Rewrites splendor. Uncovered she dishonors herself, vanishes,
Let her be covered. Veil, mask, body bag. (38)

Then, her poems soon shift over to syntactical play, to Jerome Rothenberg’s “blue.” But his blue never held a gun in its hand:

…Prayers form an elegant
calligraphy over her hands, crumble into a basket of fallen light.
Dust and smoke scatter even these. Through any blue window,
or a crack in the mortar. Would a gun suffice? Even my sex is
dust, handful of blue lost to the light. (18)

Ever-shifting. Ever-moving. Ever-fluid. After all, “Text moves without boundary…Without boundary. Text represents its own illusions” (19).

And if you don’t want to get lost in the politics, feminist theory, Eastern writers, fashion designers, or allusions, get lost in the beauty of the language:

Dream hijab (2)

cordite
light through petalled windows

*

white silk suddenly unfolds
your feet are restless

*

her
shoulders

*

your hand warms a single peach
her back _________ thighs

*

sigh of pleated skirt
conversation in blue silk

*

a child rests on her lap

“Do you like what you see” (87)?

 


 

langlinais_pic_20120904Chantel Langlinais is Instructor of English at Texas Christian University, where she teaches drama, poetry, film, and composition. She received her Ph.D. in English with an emphasis in creative writing at the University of Louisiana at Lafayette. Her chapbook, Turning 25, was published in 2011 by Nous-zot Press. Her poetry has appeared in Ekleksographia, damselfly press, The Southwestern Review, The Louisiana Review, and the Louisiana English Journal.
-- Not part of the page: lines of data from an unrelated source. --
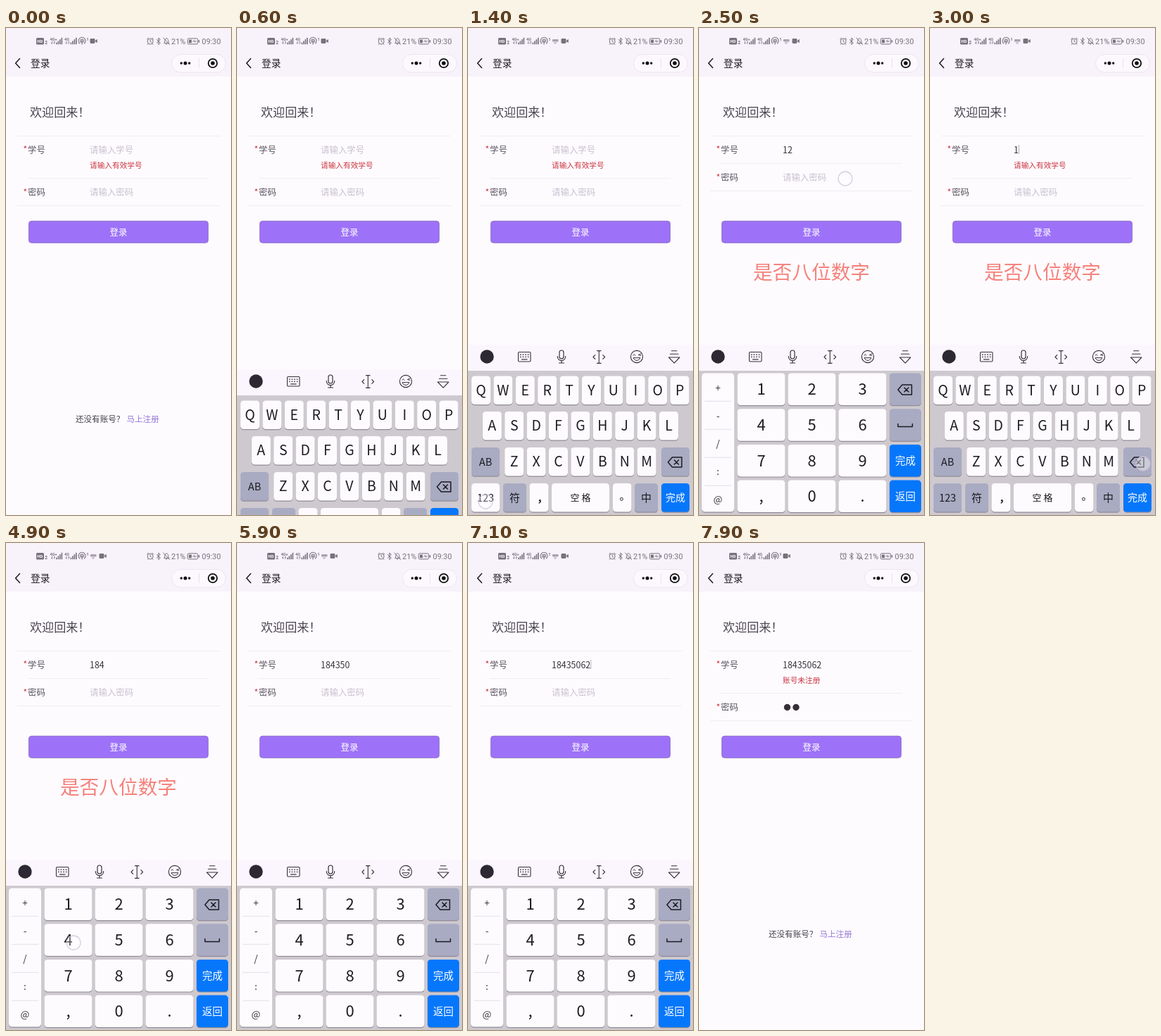
Write an HTML page that moves like this. It is 320x692 px and loops after 8000 ms.

```html
<!DOCTYPE html>
<html lang="zh-CN">
<head>
<meta charset="utf-8">
<title>登录</title>
<style>
  html, body { margin: 0; width: 100%; height: 100%; overflow: hidden; background: #fefbff; }
  svg { display: block; width: 100vw; height: 100vh; }
  text { font-family: "Noto Sans CJK SC", "Noto Sans CJK", "Noto Sans", sans-serif; white-space: pre; }
  .roboto { font-family: Roboto, "Noto Sans", sans-serif; }
</style>
</head>
<body>
<svg id="stage" viewBox="0 0 320 692"></svg>
<script>
const LOOP = 8000, STEP = 100;
const INK = '#353038', GREY = '#77717c', LINE = '#f1ecf2', RED = '#c9363f', HINT = '#c8c0cf';
const stage = document.getElementById('stage');

function el(parent, tag, attrs = {}) {
  const node = document.createElementNS('http://www.w3.org/2000/svg', tag);
  for (const name in attrs) node.setAttribute(name, attrs[name]);
  parent.append(node);
  return node;
}
const group = (parent, attrs) => el(parent, 'g', attrs);
const rect = (parent, x, y, width, height, fill, rx = 0, more = {}) =>
  el(parent, 'rect', { x, y, width, height, fill, rx, ...more });
const circle = (parent, cx, cy, r, attrs) => el(parent, 'circle', { cx, cy, r, ...attrs });
const stroke = (parent, d, color = INK, width = 1, more = {}) =>
  el(parent, 'path', { d, fill: 'none', stroke: color, 'stroke-width': width,
    'stroke-linecap': 'round', 'stroke-linejoin': 'round', ...more });
const line = (parent, x1, x2, y) => rect(parent, x1, y, x2 - x1, 1, LINE);

// y is the optical middle of the glyphs
function label(parent, str, x, y, size, fill = INK, more = {}) {
  const node = el(parent, 'text', { x, y: y + size * 0.37, 'font-size': size, fill, ...more });
  node.textContent = str;
  return node;
}
const MID = { 'text-anchor': 'middle' };
const show = (node, on) => node.setAttribute('display', on ? 'inline' : 'none');

// ---- status bar and header ----
rect(stage, 0, 0, 320, 692, '#fefbff');
rect(stage, 0, 0, 320, 69, '#f8f2fa');
const bar = group(stage);
const tiny = { class: 'roboto', 'font-weight': 700 };
rect(bar, 43, 14, 11, 9.5, GREY, 1.5);
label(bar, 'HD', 44.3, 18.8, 6, '#fff', tiny);
label(bar, '2', 55.3, 20.6, 6.5, GREY, tiny);
function signal(x, tag) {
  label(bar, tag, x, 15.6, 5.6, GREY, tiny);
  stroke(bar, `M${x + 3} 19v3.5l-1.3-1.4M${x + 6} 22.5v-3.5l1.3 1.4`, GREY, 0.8);
  for (let i = 0; i < 4; i++) {
    const h = 2.5 + i * 2.3;
    rect(bar, x + 8.6 + i * 2.5, 23.2 - h, 1.6, h, GREY);
  }
}
signal(62.5, '4G+');
signal(83, '4G');
stroke(bar, 'M104.8 22a5 5 0 1 1 6.6 0M106.6 20.2a2.4 2.4 0 1 1 3 0', GREY, 1.1);
circle(bar, 108.1, 18.6, 1.1, { fill: GREY });
stroke(bar, 'M108.1 19v4', GREY, 1.2);
label(bar, '1', 114.2, 15.5, 6, GREY, tiny);
const imeIcon = group(bar);
rect(imeIcon, 120, 16, 8.5, 3.6, '#aaa3af', 0.8);
stroke(imeIcon, 'M122.5 21h3.5l-1.8 1.2z', '#aaa3af', 0.8);
const video = group(bar);
rect(video, 119.5, 15, 7, 7, GREY, 1.4);
el(video, 'path', { d: 'M126.8 18l3-2.2v5.4l-3-2.2z', fill: GREY });

circle(bar, 205.2, 19, 4, { fill: 'none', stroke: GREY });
stroke(bar, 'M205.2 16.8v2.4l1.6 1M200.6 16l2-2M209.8 16l-2-2M202.3 22.4l-1 1M208 22.4l1 1', GREY, 1);
stroke(bar, 'M214.4 16.5l5 4.7-2.5 2.4v-9.6l2.5 2.4-5 4.7', GREY, 1);
stroke(bar, 'M225 21.3c1-1 .7-4 1.2-5 .8-2 3.4-2 4.2 0 .5 1 .2 4 1.2 5zM227.3 23h1.6M223.8 14l8.8 9.6', GREY, 1);
label(bar, '21%', 235, 19, 11, GREY, { class: 'roboto' });
rect(bar, 258.3, 14.9, 14.4, 8, 'none', 1.6, { stroke: GREY });
rect(bar, 260, 16.6, 4, 4.6, GREY);
stroke(bar, 'M265.5 19.4l2.6-1.8v2.6l2.6-1.8', GREY, 0.9);
rect(bar, 273.6, 17.2, 1.6, 3.4, GREY);
label(bar, '09:30', 278.6, 19, 10.8, GREY, { class: 'roboto' });

stroke(stage, 'M19.5 43.6L13.6 50l5.9 6.4', '#1d1a20', 1.5);
label(stage, '登录', 35, 50, 13.7, '#1d1a20', { 'font-weight': 500 });
rect(stage, 235.5, 37.5, 77, 25.5, '#fcf8fe', 12.7, { stroke: '#e7e0ea', 'stroke-width': 0.8 });
[[249.3, 1.7], [255, 2.5], [260.7, 1.7]].forEach(([x, r]) => circle(stage, x, 50, r, { fill: '#111' }));
rect(stage, 274, 43, 0.8, 14, '#e5dee8');
circle(stage, 294, 50, 6.2, { fill: 'none', stroke: '#111', 'stroke-width': 1.8 });
circle(stage, 294, 50, 2.8, { fill: '#111' });

// ---- login form ----
label(stage, '欢迎回来！', 34, 120, 17.1, '#4b4550');
line(stage, 16, 304, 153);
const star = (parent, y) => label(parent, '*', 24.6, y + 1, 12, '#d2303a');
star(stage, 172);
label(stage, '学号', 31, 173, 12.44, '#5c5661');
const idText = label(stage, '', 119, 173, 12.44);
const caret = rect(stage, 0, 166, 0.8, 13, '#a79eac');
const errorText = label(stage, '', 119, 195, 10.66, RED);

const lower = group(stage);
line(lower, 31, 288, 213);
star(lower, 233);
label(lower, '密码', 31, 233.5, 12.44, '#5c5661');
const pwHint = label(lower, '请输入密码', 119, 233.5, 12.44, HINT);
const dots = [125.5, 138].map(x => circle(lower, x, 233.5, 4.7, { fill: INK }));
line(lower, 16, 304, 252);

rect(stage, 32.4, 274.3, 255.2, 31, '#9d72f8', 4, { stroke: '#8668bd', 'stroke-width': 0.8 });
label(stage, '登录', 160, 290, 12.44, '#fff', MID);
label(stage, '还没有账号？', 99, 556, 11.56, '#453f4a');
label(stage, '马上注册', 171.5, 556, 11.56, '#9476d6');
const caption = label(stage, '是否八位数字', 160, 346.5, 27.7, '#f5827b', { ...MID, 'font-weight': 500 });

// ---- keyboards ----
const board = group(stage);
rect(board, 0, 450, 320, 300, '#fbf6fd');
rect(board, 0, 487, 320, 263, '#cec9cf');
circle(board, 27, 467, 9.7, { fill: '#2d2932' });
rect(board, 71.5, 460.5, 17.5, 13.5, 'none', 1.2, { stroke: INK, 'stroke-width': 1.1 });
for (let i = 0; i < 8; i++) rect(board, 74 + (i % 4) * 3.6, 463.5 + (i >> 2) * 3.2, 1.6, 1.4, INK);
rect(board, 76, 470.3, 8.5, 1.2, INK);
rect(board, 130, 458, 6, 12, 'none', 3, { stroke: INK, 'stroke-width': 1.2 });
stroke(board, 'M127.3 466.5c0 8 11.4 8 11.4 0M133 472.6v3.4M129.5 476h7', INK, 1.2);
stroke(board, 'M186.3 459v17M183.5 458.6h5.6M183.5 476.4h5.6M180.8 464.6l-2.8 2.9 2.8 2.9M191.8 464.6l2.8 2.9-2.8 2.9', INK, 1.1);
circle(board, 240, 467, 8.6, { fill: 'none', stroke: INK, 'stroke-width': 1.1 });
stroke(board, 'M235.2 469c1.6 4.6 8 4.6 9.6 0zM235 465.2l1.5-1.3 1.5 1.3M246 463l-3.6 1.5 3.6 1', INK, 1);
stroke(board, 'M289.5 458.8h7.5M287.5 463.3h11.5M285.5 468h15.5l-7.7 8.2z', INK, 1.1);

const WHITE = '#fefbff', DIM = '#a8abc2', BLUE = '#0677fb';
function key(parent, x, y, w, h, text, size, fill = WHITE) {
  rect(parent, x, y + 1.2, w, h, '#918c97', 4.5);
  const face = rect(parent, x, y, w, h, fill, 4.5);
  if (text) label(parent, text, x + w / 2, y + h / 2, size, fill === BLUE ? '#fff' : '#1d1a20', MID);
  return face;
}
const eraser = (parent, x, y) => stroke(parent,
  `M${x - 10} ${y}l6-7h13.5v14h-13.5zM${x - 1} ${y - 3}l6 6M${x + 5} ${y - 3}l-6 6`, '#1d1a20', 1.5);

const letters = group(board);
[['QWERTYUIOP', 5, 494.5], ['ASDFGHJKL', 20.8, 545], ['ZXCVBNM', 52.2, 596]].forEach(([row, x, y]) =>
  [...row].forEach((c, i) => key(letters, x + i * 31.4, y, 27, 40.5, c, 19.5)));
key(letters, 5, 596, 40, 40.5, 'AB', 14.5, DIM);
key(letters, 275, 596, 40, 40.5, '', 0, DIM);
eraser(letters, 294.5, 617);
const numKey = key(letters, 5, 647, 40, 40.5, '123', 14.5, DIM);
key(letters, 50, 647, 33, 40.5, '符', 15, DIM);
key(letters, 87.5, 647, 27, 40.5);
label(letters, '，', 98, 667, 15, '#1d1a20', { 'font-weight': 700 });
key(letters, 119, 647, 82, 40.5, '空 格', 13);
key(letters, 206, 647, 26.5, 40.5);
label(letters, '。', 215.5, 664, 15, '#1d1a20');
key(letters, 237, 647, 33, 40.5, '中', 15, DIM);
key(letters, 275, 647, 40, 40.5, '完成', 14, BLUE);

const numbers = group(board);
key(numbers, 4, 490.5, 46, 197, '', 0);
['+', '-', '/', ':', '@'].forEach((c, i) => {
  label(numbers, c, 27, 511 + i * 39.8, 13.5, INK, MID);
  if (i) rect(numbers, 8, 489.8 + i * 40, 38, 0.8, '#ded8e1');
});
const rowY = i => 490.5 + i * 50.7;
['1', '2', '3', '4', '5', '6', '7', '8', '9', ',', '0', '.'].forEach((c, i) =>
  key(numbers, 54.5 + (i % 3) * 72, rowY(Math.floor(i / 3)), 68, 45.5, c, 22));
['', '', '完成', '返回'].forEach((c, i) => key(numbers, 271, rowY(i), 45, 45.5, c, 14.5, i < 2 ? DIM : BLUE));
eraser(numbers, 293, 514);
stroke(numbers, 'M283 562.5v4h20.5v-4', '#1d1a20', 1.5);

const ring = circle(stage, 0, 0, 10, { fill: '#fff', 'fill-opacity': 0.4, stroke: '#c8bfd6', 'stroke-width': 1.3 });

// ---- timeline: [from ms, value] ----
const at = (track, t) => track.reduce((v, [from, next]) => (t >= from ? next : v), track[0][1]);
const ID = '18435062';
const idTrack = [[0, ''], [1800, '1'], [2200, '12'], [3000, '1'], [3300, ''], [4200, '1'],
  [4600, ID.slice(0, 2)], [4900, ID.slice(0, 3)], [5200, ID.slice(0, 4)], [5500, ID.slice(0, 5)],
  [5800, ID.slice(0, 6)], [6400, ID.slice(0, 7)], [6900, ID]];
const BAD = '请输入有效学号';
const errorTrack = [[0, BAD], [1800, ''], [2800, BAD], [4200, ''], [7800, '账号未注册']];
const boardTrack = [[0, 242], [500, 130], [600, 35], [700, 0], [7700, 130], [7800, 242]];
const numericTrack = [[0, false], [1500, true], [2600, false], [3800, true], [7400, false]];
const dotTrack = [[0, 0], [7500, 1], [7600, 2]];
const focusTrack = [[0, false], [700, true], [2500, false], [2900, true], [7300, false]];
const taps = [[300, 200, 173], [1300, 25, 673], [1700, 98, 516], [2100, 168, 517], [2400, 208, 214],
  [2800, 190, 174], [3000, 303, 619], [3300, 302, 619], [3700, 25, 672], [4100, 103, 517],
  [4500, 166, 619], [4800, 96, 568], [5100, 240, 517], [5400, 168, 568], [5700, 165, 668],
  [6300, 238, 568], [6800, 168, 517], [7200, 205, 213], [7600, 170, 290]];

function draw(t) {
  const id = at(idTrack, t), error = at(errorTrack, t), shift = at(boardTrack, t);
  const numeric = at(numericTrack, t), count = at(dotTrack, t);

  idText.textContent = id || '请输入学号';
  idText.setAttribute('fill', id ? INK : HINT);
  caret.setAttribute('x', 119.2 + id.length * 6.9);
  show(caret, id && at(focusTrack, t) && t % 1000 < 500);
  errorText.textContent = error;
  lower.setAttribute('transform', `translate(0 ${error ? 0 : -21})`);
  show(pwHint, !count);
  dots.forEach((dot, i) => show(dot, i < count));
  show(caption, t >= 1900 && t < 5500);

  show(board, shift < 242);
  board.setAttribute('transform', `translate(0 ${shift})`);
  show(letters, !numeric);
  show(numbers, numeric);
  numKey.setAttribute('fill', (t >= 1300 && t < 1500) || t === 3700 ? WHITE : DIM);
  const typing = shift === 0;
  show(imeIcon, typing);
  video.setAttribute('transform', `translate(${typing ? 13 : 0} 0)`);

  const tap = taps.find(([from]) => t >= from && t < from + 200);
  show(ring, tap);
  if (tap) {
    ring.setAttribute('cx', tap[1]);
    ring.setAttribute('cy', tap[2]);
    ring.setAttribute('opacity', t === tap[0] ? 1 : 0.75);
  }
}

function tick() {
  draw(Math.floor(performance.now() % LOOP / STEP) * STEP);
  requestAnimationFrame(tick);
}
tick();
</script>
</body>
</html>
```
She has also acted in five productions with an experimental theater group during her time in graduate school. Her dissertation is a one-act play entitled The Exhibit..